29 12 2014

Eleanor RigbyThe basic premise of writer/director Ned Benson’s “The Disappearance of Eleanor Rigby,” to be clear, is nothing particularly special.  James McAvoy and Jessica Chastain star as Connor Ludlow and Eleanor Rigby, respectively, a married couple in New York City hitting a devastating rough patch after a miscarriage.  Each deals with the tragedy in their own way, and Benson gives each story a feature’s length to develop.

Meant for consumption as one, “Him” follows Connor as he attempts to shake off the funk by throwing himself into his work for external validation while “Her” takes Eleanor’s point of view as she searches for greater meaning through introspection and education.  By isolating rather than integrating Connor and Eleanor’s journey, Benson makes perspective and subjectivity the prime focus of “The Disappearance of Eleanor Rigby.”

(Note: I did not bother to watch the streamlined edit that intercuts their stories, subtitled “Them,” because it seemed to defeat the purpose of the unconventional style.)

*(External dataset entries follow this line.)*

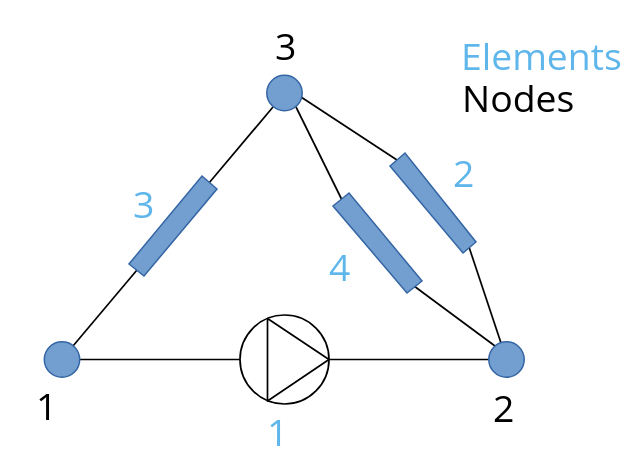
<!DOCTYPE html>
<html lang="en">
<head>
<meta charset="utf-8">
<title>Network of elements and nodes</title>
<style>
:root {
  --paper: #ffffff;
  --ink: #000000;
  --element-text: #5eb6eb;
  --fill: #729fcf;
  --outline: #3465a4;
}
* { box-sizing: border-box; }
html, body { margin: 0; }
body { width: 642px; height: 463px; overflow: hidden; background: var(--paper); }
.diagram {
  position: relative;
  width: 642px;
  height: 463px;
  overflow: hidden;
  font: 28pt/38px "Open Sans", "Noto Sans", sans-serif;
  color: var(--ink);
}
.label { position: absolute; left: var(--x); top: var(--y); white-space: nowrap; }
.element { color: var(--element-text); }
.network { position: absolute; inset: 0; display: block; }
.wires { stroke: var(--ink); stroke-width: 1.7; }
.pump { fill: none; stroke: var(--ink); stroke-width: 1.7; stroke-linejoin: round; }
.shapes { fill: var(--fill); stroke: var(--outline); stroke-width: 1.5; }
</style>
</head>
<body>
<main class="diagram">
  <svg class="network" width="642" height="463" viewBox="0 0 642 463" role="img" aria-label="Three nodes joined by a pump and three pipe elements">
    <g class="wires">
      <line x1="73" y1="346" x2="137" y2="270"/>
      <line x1="209" y1="183" x2="273" y2="107"/>
      <line x1="80" y1="359.5" x2="240" y2="359.5"/>
      <line x1="329" y1="359.5" x2="489" y2="359.5"/>
      <line x1="301" y1="97" x2="397" y2="160"/>
      <line x1="296" y1="107" x2="342" y2="200"/>
      <line x1="469" y1="247" x2="501" y2="343"/>
      <line x1="414" y1="286" x2="495" y2="346"/>
    </g>
    <g class="pump">
      <circle cx="284.5" cy="359.5" r="44.5"/>
      <polygon points="267.5,318.5 329,359.5 267.5,401"/>
    </g>
    <g class="shapes">
      <polygon points="202,176 217,189 144,276 129,264"/>
      <polygon points="405,153 390,166 463,253 476,242"/>
      <polygon points="349,193 333,206 407,293 422,281"/>
      <circle cx="62" cy="359.5" r="17.7"/>
      <circle cx="506.5" cy="359.5" r="17.7"/>
      <circle cx="284.5" cy="93" r="17.7"/>
    </g>
  </svg>

  <span class="label element" style="--x:461px; --y:37px">Elements</span>
  <span class="label" style="--x:462px; --y:79px">Nodes</span>

  <span class="label" style="--x:36px; --y:387px">1</span>
  <span class="label" style="--x:493px; --y:389px">2</span>
  <span class="label" style="--x:275px; --y:27px">3</span>

  <span class="label element" style="--x:267px; --y:413px">1</span>
  <span class="label element" style="--x:453px; --y:154px">2</span>
  <span class="label element" style="--x:133px; --y:185px">3</span>
  <span class="label element" style="--x:329px; --y:248px">4</span>
</main>
</body>
</html>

Students of narrative will relish this schismatic storytelling, analyzing what can be gleaned from one section that cannot be discerned in another.  Scenes shared by the former couple lend themselves to entirely different interpretations depending on the amount of information at hand on approach.  Integral figures in one person’s life are entirely irrelevant or nonexistent in that of the other.  Benson inquisitively asks how much can anyone know about others when trapped to see the world only through their own eyes, a question with strongly felt reverberations.

By all accounts, “The Disappearance of Eleanor Rigby” serves as a reminder that everyone has their own narrative.  Even the entrance (or exit) of a spouse does not create a shared story.  As important as that person is, they are merely another character in a grander arc.  Benson’s shedding of illusions surrounding coupling allows for a rich, nuanced portrayal of individual identity reclaimed and reasserted.

As such, “Him” and “Her” are both successful features as independent entities, not merely as half of a whole or only as an object for juxtaposition.  McAvoy commands his section by seizing the day and rallying to action to keep himself afloat; he is also bolstered by a strong dramatic turn from Bill Hader as a coworker and companion.  Meanwhile, Jessica Chastain proves irresistibly compelling as she mines the deepest recesses of her psyche for any kind of redemptive discovery.  In their contrast, Benson finds a beautifully dissonant harmony.  B+3stars